Energy efficiency: Relieving the funding burden


    The ESCO is not only responsible for the construction but also for the operation and maintenance of the facility at a predetermined and guaranteed price

    Supplying energy for sustainable economic development is an objective shared by developed and developing countries alike, although the urgency is particularly great in the developing world, where large populations do not have access to modern energy services such as electricity and instead rely on traditional and often unsustainable energy sources such as fuel wood.

    Demand for global energy services to support economic growth has been growing significantly and so does the fuel share of CO2 emissions. The increased CO2 emissions from 15,637 MtCo2 in 1973 to 31,734 MtCO2 in 2012 (IEA 2014) tells the story of anthropogenic induced emissions in the world atmosphere. Recent events of Beijing red alert in last December and massive pollution level in Delhi call for a drastic change in our energy practices mainly dominated by fossil fuels.

    There are two options available to meet the increased demand for energy; one way is to supply more and more energy to meet the ever increasing energy demand and other way is to reduce the energy demand by improving energy end-use and supply efficiencies so that saved energy can meet increased part of energy demand.

    The first one is conventional energy management and second one is energy efficiency. Clearly, both approaches are needed. However, of the two, only energy efficiency can generate nearly immediate results with existing technology and proven policies and do so while generating strong financial returns that exceed those from investments in conventional energy supply. Simply increasing conventional energy supply is not a viable option because continued reliance on the predominant energy source, fossil fuel, exacerbates energy insecurity and raises serious environmental concerns, especially related to climate change.

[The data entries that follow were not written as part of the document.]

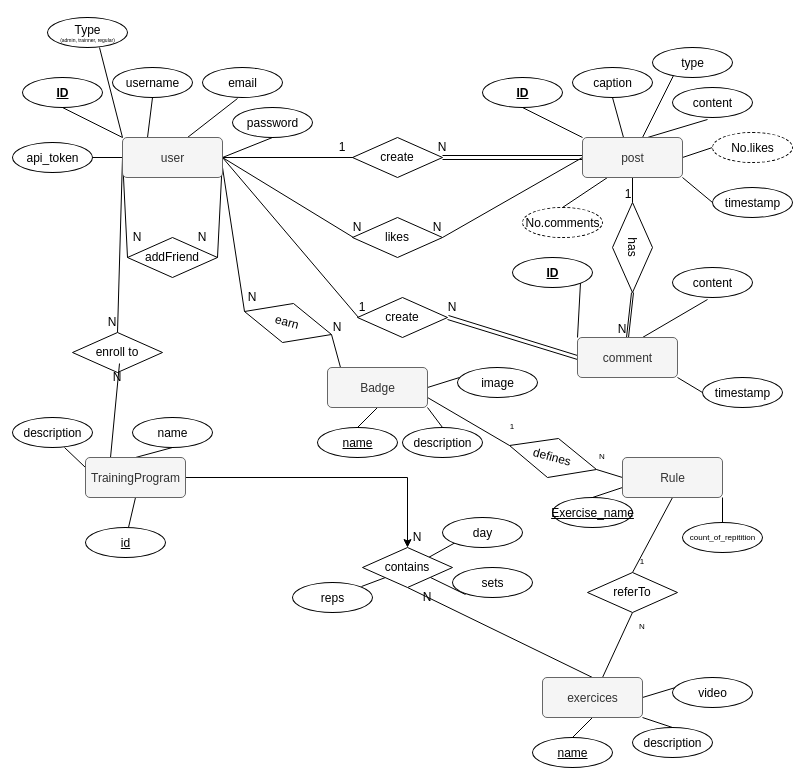
<!DOCTYPE html>
<html lang="en">
<head>
<meta charset="utf-8">
<title>Entity relationship diagram</title>
<style>
:root { --paper: #fff; --ink: #000; --entity-fill: #f5f5f5; --entity-line: #666; --entity-text: #333; }
* { box-sizing: border-box; }
html, body { margin: 0; overflow: hidden; background: var(--paper); }
.diagram { position: relative; width: 805px; height: 780px; overflow: hidden; background: var(--paper); color: var(--ink); font: 12px/14px "Liberation Sans", Arial, sans-serif; }
.connectors { position: absolute; inset: 0; fill: none; stroke: var(--ink); stroke-width: 1; }
.relationships { fill: var(--paper); }
.arrowhead { fill: var(--ink); }
.entity, .attribute, .relationship, .cardinality { position: absolute; left: var(--x); top: var(--y); display: flex; align-items: center; justify-content: center; white-space: nowrap; }
.entity { width: 101px; height: 41px; background: var(--entity-fill); border: 1px solid var(--entity-line); border-radius: 5px; color: var(--entity-text); }
.attribute { flex-direction: column; width: 81px; height: 31px; background: var(--paper); border: 1px solid var(--ink); border-radius: 50%; }
.key { text-decoration: underline; }
.strong { font-weight: bold; }
.derived { border-style: dashed; }
.attribute small { font-size: 5px; line-height: 6px; }
.compact { font-size: 8px; }
/* relationship and cardinality coordinates are centre points */
.relationship, .cardinality { transform: translate(-50%, -50%) rotate(var(--turn, 0deg)); }
.tiny { font-size: 8px; }
</style>
</head>
<body>
<main class="diagram">
<svg class="connectors" width="805" height="780" viewBox="0 0 805 780" aria-hidden="true">
<g transform="translate(.5 .5)">
  <g class="user-links">
    <path d="M99 47L122 137M62 107L122 137M152 97L147 137M237 98L187 137M272 137L222 157M92 157H122"/>
    <path d="M222 157H353M222 157L353 237M222 157L358 317M222 167L244 311"/>
    <path d="M122 157L127 257M222 157L217 257M122 157L117 332"/>
  </g>
  <g class="post-links">
    <path d="M522 107L582 137M612 97L623 137M673 75L642 137M707 119L647 137M712 147L682 157M712 202L682 177M562 207L607 177M632 177V202"/>
    <path d="M442 155H582M442 159H582M442 237L582 157"/>
  </g>
  <g class="comment-links">
    <path d="M580 282L577 337M707 299L642 337M702 392L677 377"/>
    <path d="M448 315L577 355M447 319L577 359M631 292L626 337M633 292L628 337"/>
  </g>
  <g class="badge-links">
    <path d="M331 334L340 367M459 377L427 387M377 407L357 427M427 407L442 427M427 397L509 445"/>
  </g>
  <g class="rule-links">
    <path d="M596 469L622 477M622 487L592 497M722 497V522M672 497L632 572M632 612L602 677"/>
  </g>
  <g class="program-links">
    <path d="M64 447L85 467M172 447L135 457M135 497L128 527M185 477H407V541"/>
    <path class="arrowhead" d="M407 546L403.5 539L407 540.5L410.5 539Z"/>
  </g>
  <g class="exercise-links">
    <path d="M428 557L455 542M430 577L465 594M385 577L361 586M407 587L592 677M642 697L675 687M642 717L672 727M592 717L572 737"/>
  </g>
  <g class="relationships">
    <path d="M352 157L397 137L442 157L397 177Z"/>
    <path d="M352 237L397 217L442 237L397 257Z"/>
    <path d="M357 317L402 297L447 317L402 337Z"/>
    <path d="M127 257L172 237L217 257L172 277Z"/>
    <path d="M72 352L117 332L162 352L117 372Z"/>
    <path d="M244 311L293 303L331 334L282 342Z"/>
    <path d="M632 202L652 247L632 292L612 247Z"/>
    <path d="M509 445L558 438L596 469L547 477Z"/>
    <path d="M362 567L407 547L452 567L407 587Z"/>
    <path d="M587 592L632 572L677 592L632 612Z"/>
  </g>
  <path class="enroll-link" d="M119 363L110 457"/>
</g>
</svg>

<section aria-label="User">
  <div class="attribute" style="--x:47px;--y:17px"><span>Type</span><small>(admin, trainner, regular)</small></div>
  <div class="attribute key strong" style="--x:22px;--y:77px">ID</div>
  <div class="attribute" style="--x:112px;--y:67px">username</div>
  <div class="attribute" style="--x:202px;--y:67px">email</div>
  <div class="attribute" style="--x:232px;--y:107px">password</div>
  <div class="attribute" style="--x:12px;--y:142px">api_token</div>
  <div class="entity" style="--x:122px;--y:137px">user</div>
</section>

<section aria-label="Post">
  <div class="attribute key strong" style="--x:482px;--y:77px">ID</div>
  <div class="attribute" style="--x:572px;--y:67px">caption</div>
  <div class="attribute" style="--x:652px;--y:47px">type</div>
  <div class="attribute" style="--x:672px;--y:87px">content</div>
  <div class="attribute derived" style="--x:712px;--y:132px">No.likes</div>
  <div class="attribute" style="--x:712px;--y:187px">timestamp</div>
  <div class="attribute derived" style="--x:522px;--y:207px">No.comments</div>
  <div class="entity" style="--x:582px;--y:137px">post</div>
</section>

<section aria-label="Comment">
  <div class="attribute key strong" style="--x:512px;--y:257px">ID</div>
  <div class="attribute" style="--x:672px;--y:267px">content</div>
  <div class="attribute" style="--x:702px;--y:377px">timestamp</div>
  <div class="entity" style="--x:577px;--y:337px">comment</div>
</section>

<section aria-label="Badge">
  <div class="attribute" style="--x:457px;--y:367px">image</div>
  <div class="attribute key" style="--x:317px;--y:427px">name</div>
  <div class="attribute" style="--x:402px;--y:427px">description</div>
  <div class="entity" style="--x:327px;--y:367px">Badge</div>
</section>

<section aria-label="Rule">
  <div class="attribute key" style="--x:552px;--y:497px">Exercise_name</div>
  <div class="attribute compact" style="--x:682px;--y:522px">count_of_repitition</div>
  <div class="entity" style="--x:622px;--y:457px">Rule</div>
</section>

<section aria-label="Training program">
  <div class="attribute" style="--x:12px;--y:417px">description</div>
  <div class="attribute" style="--x:132px;--y:417px">name</div>
  <div class="attribute key" style="--x:85px;--y:527px">id</div>
  <div class="entity" style="--x:85px;--y:457px">TrainingProgram</div>
</section>

<section aria-label="Exercises">
  <div class="attribute" style="--x:442px;--y:517px">day</div>
  <div class="attribute" style="--x:452px;--y:567px">sets</div>
  <div class="attribute" style="--x:292px;--y:582px">reps</div>
  <div class="attribute" style="--x:672px;--y:677px">video</div>
  <div class="attribute" style="--x:632px;--y:727px">description</div>
  <div class="attribute key" style="--x:532px;--y:737px">name</div>
  <div class="entity" style="--x:542px;--y:677px">exercices</div>
</section>

<section aria-label="Relationships">
  <span class="relationship" style="--x:397px;--y:157px">create</span>
  <span class="relationship" style="--x:397px;--y:237px">likes</span>
  <span class="relationship" style="--x:402px;--y:317px">create</span>
  <span class="relationship" style="--x:172px;--y:257px">addFriend</span>
  <span class="relationship" style="--x:117px;--y:352px">enroll to</span>
  <span class="relationship" style="--x:287px;--y:322px;--turn:15deg">earn</span>
  <span class="relationship" style="--x:632px;--y:247px;--turn:90deg">has</span>
  <span class="relationship" style="--x:552px;--y:457px;--turn:15deg">defines</span>
  <span class="relationship" style="--x:407px;--y:567px">contains</span>
  <span class="relationship" style="--x:632px;--y:592px">referTo</span>
</section>

<section aria-label="Cardinalities">
  <span class="cardinality" style="--x:342px;--y:147px">1</span>
  <span class="cardinality" style="--x:442px;--y:147px">N</span>
  <span class="cardinality" style="--x:357px;--y:227px">N</span>
  <span class="cardinality" style="--x:437px;--y:227px">N</span>
  <span class="cardinality" style="--x:362px;--y:307px">1</span>
  <span class="cardinality" style="--x:452px;--y:307px">N</span>
  <span class="cardinality" style="--x:137px;--y:237px">N</span>
  <span class="cardinality" style="--x:202px;--y:237px">N</span>
  <span class="cardinality" style="--x:252px;--y:297px">N</span>
  <span class="cardinality" style="--x:337px;--y:327px">N</span>
  <span class="cardinality" style="--x:112px;--y:322px">N</span>
  <span class="cardinality" style="--x:117px;--y:377px">N</span>
  <span class="cardinality" style="--x:628px;--y:194px">1</span>
  <span class="cardinality" style="--x:622px;--y:329px">N</span>
  <span class="cardinality" style="--x:417px;--y:537px">N</span>
  <span class="cardinality" style="--x:427px;--y:597px">N</span>
  <span class="cardinality tiny" style="--x:512px;--y:427px">1</span>
  <span class="cardinality tiny" style="--x:602px;--y:457px">N</span>
  <span class="cardinality tiny" style="--x:642px;--y:562px">1</span>
  <span class="cardinality tiny" style="--x:642px;--y:627px">N</span>
</section>
</main>
</body>
</html>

    The world at this moment needs rapid transformation in its global energy system and fortunately energy transformation presents a historic opportunity for developed and developing countries alike. Realizing the fact that the costs of inaction are far greater than the costs of action, the world needs to grab every possible chance and the best opportunity is to use energy more efficiently.

    Energy efficiency represents the cheapest and surest means of curbing carbon emissions and saving money for other productive uses. Promoting this low-cost, high-impact “energy source”, the world-wide energy demand can be significantly reduced and this in turn will avoid additional exploitation of emission prone fossil fuel sources.

    The idea of energy efficiency is not new. By the end of 19th century, all developed countries became dependent on energy for their industrial activities. As coal, oil and gas were abundantly available at a low price, availability and the costs of these energy sources were not an issue in the beginning. But with oil crisis in 1970s and consequent rise in fuel cost initiated an interest in energy conservation. At the same time, the rapport of the Club of Rome in 1972 raised questions about the limits of growth and the effect of economic growth on the climate. The 70’s were therefore a starting point for worldwide experimenting with energy efficiency.

    Since then various approaches have been tried in the field of energy services focusing on the efficiency measures. For the people who know business, energy efficiency never is an attractive business option to invest. Investment in other sector yields much more profit compared to the monetary return from energy efficiency projects.

    Thus funding has always been an issue while undertaking energy efficiency projects.  Low and subsidized energy price (e.g. fuel and electricity tariff) in many countries are other hindrances while judging savings on EE investments. Low total energy cost as percentage of total operating cost is also a factor that demotivates energy saving in production business.

    Hence the need for a new concept was felt where investment does not come as a burden to EE implementation and fund is made available within the box. Energy Contracting (and ESCO) is such a concept that relieves the funding burden as it provides financing opportunities to the energy efficiency projects through the energy savings. Energy contracting (EC) concept shifts the focus away from the sale of the units of final energy (like fuel or electricity) towards the desired benefits and services derived from the use of the energy. The EC model aims at providing useful energy or energy savings at minimal project cycle cost to the end user and it achieves environmental benefits due to the associated energy and emission savings.

    Energy contracting (EC) models provide an instrument to optimize life-cycle performance, including the operational phase of the energy system.

    The ESCO is not only responsible for the construction but also for the operation and maintenance of the facility at a predetermined and guaranteed price. Thus the ESCO has an inherent interest in taking good care of quality assurance at the construction site, optimizing the operation and performing proper maintenance.

    Nepal does not have energy contracting and ESCO practices so far like those in mature energy markets of the world, but it is not late to start it by now. However, it will be beneficial to Nepal to focus on energy efficiency in supply side rather than in the demand side, and the reason is obvious.


    The writer is an energy expert

    Source :  The Himalayan Times.